Exercise goal:
Go through the data and copy each line where the word "swing" shows up.

Input:
Segment Open
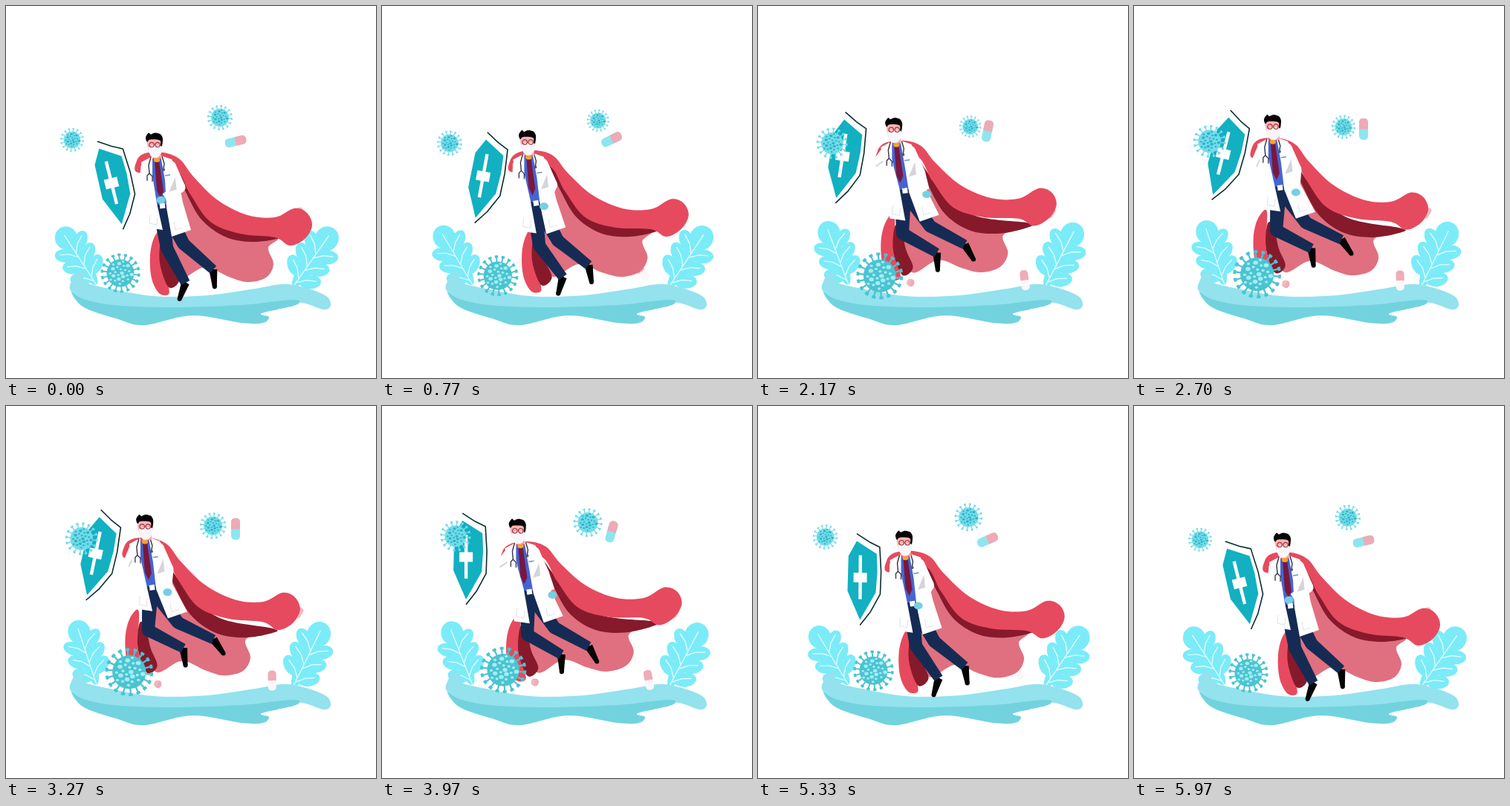
An HTML page with a canvas that plays this animation: 498x500 px, repeating every 6010 ms.

```html
<!DOCTYPE html>
<html lang="en">
<head>
<meta charset="utf-8">
<title>Caped doctor</title>
<style>
html, body { margin: 0; width: 100%; height: 100%; overflow: hidden; background: #fff; }
canvas { display: block; }
</style>
</head>
<body>
<canvas id="stage" width="498" height="500"></canvas>
<script>
const c = document.getElementById('stage').getContext('2d');
const LOOP = 6010;
const RED = '#e64a5e', PINK = '#e0707f', DARK = '#861a2b', NAVY = '#162b54',
  TEAL = '#12b0c1', AQUA = '#7cebf8', GREY = '#d5d4da', INK = '#303243', SHOE = '#050505';

// Motion state: lift runs 0 to 1 and back, drift circles, ripple wobbles between poses
let lift, drift, ripple, swell;
function setMotion(now) {
  const a = now / LOOP * Math.PI * 2;
  lift = (1 - Math.cos(a)) / 2;
  drift = Math.sin(a);
  ripple = drift * drift * Math.cos(a);
  swell = 4 * lift * (1 - lift);
}
const rise = (low, high) => low + (high - low) * lift;
const swing = (low, mid, high) => rise(low, high) + (mid - (low + high) / 2) * swell;

const pairs = a => a.flatMap((v, i) => i % 2 ? [] : [[v, a[i + 1]]]);
const add = (p, x, y) => [p[0] + x, p[1] + y];
const mix = (a, b, k) => [a[0] + (b[0] - a[0]) * k, a[1] + (b[1] - a[1]) * k];
const rad = degrees => degrees * Math.PI / 180;
// Point at a length and an angle measured from straight down
const reach = (p, degrees, length) => add(p, Math.sin(rad(degrees)) * length, Math.cos(rad(degrees)) * length);

function paint(fill) { c.fillStyle = fill; c.fill(); }

function poly(pts, fill) {
  c.beginPath();
  pts.forEach(p => c.lineTo(...p));
  c.closePath();
  paint(fill);
}

function line(pts, color, width) {
  c.beginPath();
  pts.forEach(p => c.lineTo(...p));
  c.strokeStyle = color;
  c.lineWidth = width;
  c.stroke();
}

function oval(x, y, rx, ry, fill, turn = 0) {
  c.beginPath();
  c.ellipse(x, y, rx, ry, turn, 0, 7);
  paint(fill);
}

// Closed smooth curve through the points
function blob(pts, fill) {
  const n = pts.length, at = i => pts[(i + n) % n];
  c.beginPath();
  c.moveTo(...pts[0]);
  for (let i = 0; i < n; i++) {
    const [a, b, d, e] = [at(i - 1), at(i), at(i + 1), at(i + 2)];
    c.bezierCurveTo(b[0] + (d[0] - a[0]) / 6, b[1] + (d[1] - a[1]) / 6,
      d[0] - (e[0] - b[0]) / 6, d[1] - (e[1] - b[1]) / 6, ...d);
  }
  paint(fill);
}

function limb(a, b, wa, wb, fill) {
  const g = Math.atan2(b[1] - a[1], b[0] - a[0]), x = -Math.sin(g) / 2, y = Math.cos(g) / 2;
  poly([add(a, x * wa, y * wa), add(b, x * wb, y * wb),
    add(b, -x * wb, -y * wb), add(a, -x * wa, -y * wa)], fill);
  oval(...a, wa / 2, wa / 2, fill);
}

function placed(x, y, degrees, draw, sx = 1, sy = 1) {
  c.save();
  c.translate(x, y);
  c.rotate(rad(degrees));
  c.scale(sx, sy);
  draw();
  c.restore();
}

// Stem with a round tip and three pairs of lobes
function plant() {
  const lobes = [];
  for (let i = 0; i < 3; i++)
    for (const side of [-1, 1]) lobes.push([side, -12 - 19 * i - (side > 0 ? 6 : 0)]);
  oval(0, -42, 10, 42, AQUA);
  oval(0, -75, 15, 16, AQUA);
  for (const [side, y] of lobes) oval(side * 14, y - 6, 14, 9, AQUA, -side * 0.6);
  line([[0, 0], [0, -80]], '#e9feff', 1.2);
  for (const [side, y] of lobes) line([[0, y + 5], [side * 9, y - 5], [side * 20, y - 11]], '#e9feff', 1.2);
}

function germ(x, y, r, body, dots, spikes) {
  for (let i = 0; i < spikes; i++)
    placed(x, y, i / spikes * 360 + 6, () => {
      line([[r * 0.6, 0], [r * 0.92, 0]], body, r * 0.07);
      line([[r * 0.94, -r * 0.08], [r * 0.94, r * 0.08]], body, r * 0.12);
    });
  oval(x, y, r * 0.7, r * 0.7, body);
  for (let i = 0; i < 24; i++) {
    const d = r * 0.61 * Math.sqrt((i + 0.4) / 24), a = i * 2.4, s = r * (i % 3 ? 0.055 : 0.085);
    oval(x + d * Math.cos(a), y + d * Math.sin(a), s * 1.2, s, dots);
  }
}

function pill(x, y, angle, length, width, left, right) {
  const r = width * 0.42;
  placed(x, y, angle, () => {
    c.beginPath();
    c.roundRect(-length / 2, -width / 2, length, width, r);
    paint(left);
    c.beginPath();
    c.roundRect(0, -width / 2, length / 2, width, [0, r, r, 0]);
    paint(right);
  });
}

function ground() {
  blob(pairs([88, 384, 89, 368, 97, 358, 105, 360, 106, 371, 135, 379, 200, 390, 270, 389, 335, 380, 380, 374,
    426, 387, 437, 400, 428, 408, 390, 398, 330, 408, 220, 415, 120, 405]), '#93e2ed');
  blob(pairs([88, 385, 105, 394, 145, 402, 220, 405, 315, 402, 386, 395, 390, 402, 344, 413,
    354, 418, 346, 426, 318, 426, 250, 416, 186, 429, 148, 420, 105, 405]), '#72d3df');
}

// Each layer rises by its own shift, and the far end billows up midway
function cloth(fill, dx, dy, pts) {
  blob(pairs(pts).map(([x, y]) => {
    const k = (x - 220) / 180 * swell;
    return [x + dx * lift + 6 * k, y + dy * lift - 19 * k];
  }), fill);
}

function cape() {
  cloth(PINK, -32, -8, [232, 212, 275, 275, 310, 298, 365, 310, 353, 325, 360, 347, 350, 365, 325, 371,
    300, 364, 268, 351, 235, 366, 220, 340, 215, 290]);
  cloth(DARK, -14, -5, [226, 210, 255, 250, 300, 290, 372, 305, 372, 311, 335, 317, 297, 311, 264, 288, 243, 252]);
  cloth(RED, -17, -20, [178, 224, 176, 208, 187, 198, 212, 197, 234, 206, 252, 229, 285, 261, 325, 281, 362, 284,
    388, 272, 405, 278, 412, 295, 402, 313, 382, 322, 362, 311, 315, 306, 275, 290, 248, 253, 226, 218]);
  cloth(RED, -34, -25, [212, 300, 200, 310, 194, 335, 196, 366, 206, 386, 218, 388, 219, 378, 211, 350]);
  cloth(DARK, -30, -20, [209, 312, 207, 345, 219, 378, 233, 369, 224, 345, 217, 315]);
}

function shield() {
  const x = swing(142, 119, 122) + 11 * ripple, y = swing(238, 212, 198);
  placed(x, y, swing(-14, 11, 15) + 30 * ripple + 5 * drift, () => {
    const rim = pairs([-5, -59, 12, -48, 26, -41, 28, -8, 27, 22, 14, 46, 0, 64]);
    poly([...rim, [-21, 20], [-19, -34]], '#fff');
    line(rim, '#0b2c33', 1.6);
    poly(pairs([-5, -49, 22, -32, 23, -8, 21, 20, 0, 57, -17, 18, -16, -29]), TEAL);
    c.fillStyle = '#fff';
    c.fillRect(-2.2, -30, 4.4, 59);
    c.fillRect(-9, -6.5, 18, 13);
  });
}

function leg(hip, thigh, shin, foot) {
  const knee = reach(hip, thigh, 55), ankle = reach(knee, shin, 53), toe = reach(ankle, foot, 23);
  limb(toe, ankle, 6, 11, SHOE);
  oval(...mix(ankle, toe, 0.15), 5, 4, SHOE);
  limb(hip, knee, 22, 17, NAVY);
  limb(knee, ankle, 17, 13, NAVY);
}

function head([x, y]) {
  placed(x, y, 0, () => {
    poly(pairs([-6, 8, 7, 6, 8, 19, -4, 19]), '#f3a9a9');
    blob(pairs([-10, -7, 8, -7, 9, 5, 4, 14, -6, 14, -10, 5]), '#f9b6b4');
    blob(pairs([-9, 4, 0, 2, 9, 4, 8, 12, 3, 18, -4, 18, -8, 12]), '#f7f6fb');
    blob(pairs([-11, -3, -13, -9, -9, -15, -6, -13, -1, -15, 5, -14, 8, -12, 10, -7, 9, 2, 7, 2, 6, -5, -7, -6]), SHOE);
    for (const ex of [-5, 3]) {
      c.beginPath();
      c.arc(ex, 1, 3.2, 0, 7);
      c.strokeStyle = '#a3303f';
      c.lineWidth = 1.2;
      c.stroke();
    }
  });
}

function doctor() {
  const collar = [swing(203, 189, 187), swing(206, 194, 181)];
  const at = (x, y) => add(collar, x, y);
  const belt = at(swing(6, 11, 8), 63);
  const hemL = add(belt, -19, swing(29, 44, 27)), hemR = add(belt, rise(40, 49), 32);
  const shoulderL = at(-13, 11), shoulderR = at(18, 10);
  const wrist = reach(shoulderL, swing(-13, -31, -26) + 35 * ripple, 30);
  const elbow = reach(shoulderR, 26, 31), hand = reach(elbow, swing(-57, 23, -5), 31);

  leg(add(belt, 4, 2), rise(28, 36), rise(49, 65), rise(5, 36));
  leg(add(belt, -1, 2), rise(9, -3), swing(28, 52, 63), rise(-20, 8));

  limb(shoulderL, wrist, 17, 10, '#fff');
  line([add(shoulderL, -2, 10), add(wrist, 6, -3)], GREY, 2);
  poly([at(-9, 0), at(9, 0), add(belt, 9, 0), add(belt, -9, 0)], '#4564d2');
  poly([at(-3, 2), at(3, 2), at(9, 43), at(5, 52), at(0, 42)], '#79173c');
  oval(...at(0, 1), 4, 3, '#f0a72f');
  line([add(belt, -10, 0), add(belt, 10, 0)], NAVY, 4);
  line([add(belt, -2, 0), add(belt, 5, -1)], '#fff', 7);

  poly([at(-6, -4), at(-21, 4), at(-16, 34), hemL, add(hemL, 21, 3), add(belt, -6, -4), at(-6, 22)], '#fff');
  poly([at(5, -5), at(20, 0), at(26, 12), add(belt, 29, -5), hemR, add(hemR, -26, 9), add(belt, 7, 2), at(11, 28)], '#fff');
  line([add(hemL, 4, -17), add(hemL, 3, -6), add(hemL, 13, -4), add(hemL, 14, -14)], '#e2e1e6', 1);
  line([add(hemR, -23, -11), add(hemR, -21, 0), add(hemR, -11, -3)], '#e2e1e6', 1);

  oval(...hand, 6, 5, '#76cfe2');
  limb(shoulderR, elbow, 16, 14, '#fff');
  limb(elbow, mix(elbow, hand, 0.8), 14, 11, '#fff');
  poly([mix(shoulderR, elbow, 0.5), add(elbow, -5, 3), add(elbow, -15, 6)], GREY);
  line([at(11, 22), at(18, 21)], '#6c93c5', 1.5);

  line([at(-8, -3), at(-11, 8), at(-10, 19)], INK, 1.4);
  line([at(-13, 29), at(-13, 22), at(-10, 19), at(-6, 23), at(-6, 30)], INK, 1.3);
  line([at(7, -4), at(10, 6), at(9, 13)], INK, 1.4);
  oval(...at(9, 14), 2, 2, '#555766');
  head(at(swing(-2, -2, 2) + 6 * ripple, -20.5));
}

function draw(now) {
  setMotion(now);
  c.fillStyle = '#fff';
  c.fillRect(0, 0, 498, 500);
  c.lineJoin = 'round';
  placed(122, 375, rise(-33, -18), plant);
  placed(386, 378, rise(35, 26), plant, -1.06, 1.06);
  ground();
  pill(swing(344, 357, 358), swing(352, 365, 369), rise(-135, -90), 27, 11, '#fbf6f8', '#efacb7');
  pill(rise(211, 204), rise(362, 374), 20, 10, 10, '#f2b8c0', '#efacb7');
  pill(394, 278, -60, 15, 9, '#f2bcc4', '#f2bcc4');
  cape();
  doctor();
  shield();
  germ(rise(89, 102), 180 + 6 * drift, rise(16, 22), '#72dcea', '#2fb4c6', 16);
  germ(rise(288, 280) + 5.6 * drift, rise(150, 162) + 3 * drift, 17 - 2.8 * drift, '#72dcea', '#2fb4c6', 16);
  germ(rise(154, 166), 359 + 5 * drift, rise(26.5, 32.5), '#4bc3d1', '#a2edf4', 18);
  pill(309, rise(182, 165), rise(-14, -92), 29, 12, '#8ee5f0', '#eeaab5');
  requestAnimationFrame(draw);
}
requestAnimationFrame(draw);
</script>
</body>
</html>
```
Segment Closed
Answer space:
const swing = (low, mid, high) => rise(low, high) + (mid - (low + high) / 2) * swell;
  const x = swing(142, 119, 122) + 11 * ripple, y = swing(238, 212, 198);
  placed(x, y, swing(-14, 11, 15) + 30 * ripple + 5 * drift, () => {
  const collar = [swing(203, 189, 187), swing(206, 194, 181)];
  const belt = at(swing(6, 11, 8), 63);
  const hemL = add(belt, -19, swing(29, 44, 27)), hemR = add(belt, rise(40, 49), 32);
  const wrist = reach(shoulderL, swing(-13, -31, -26) + 35 * ripple, 30);
  const elbow = reach(shoulderR, 26, 31), hand = reach(elbow, swing(-57, 23, -5), 31);
  leg(add(belt, -1, 2), rise(9, -3), swing(28, 52, 63), rise(-20, 8));
  head(at(swing(-2, -2, 2) + 6 * ripple, -20.5));
  pill(swing(344, 357, 358), swing(352, 365, 369), rise(-135, -90), 27, 11, '#fbf6f8', '#efacb7');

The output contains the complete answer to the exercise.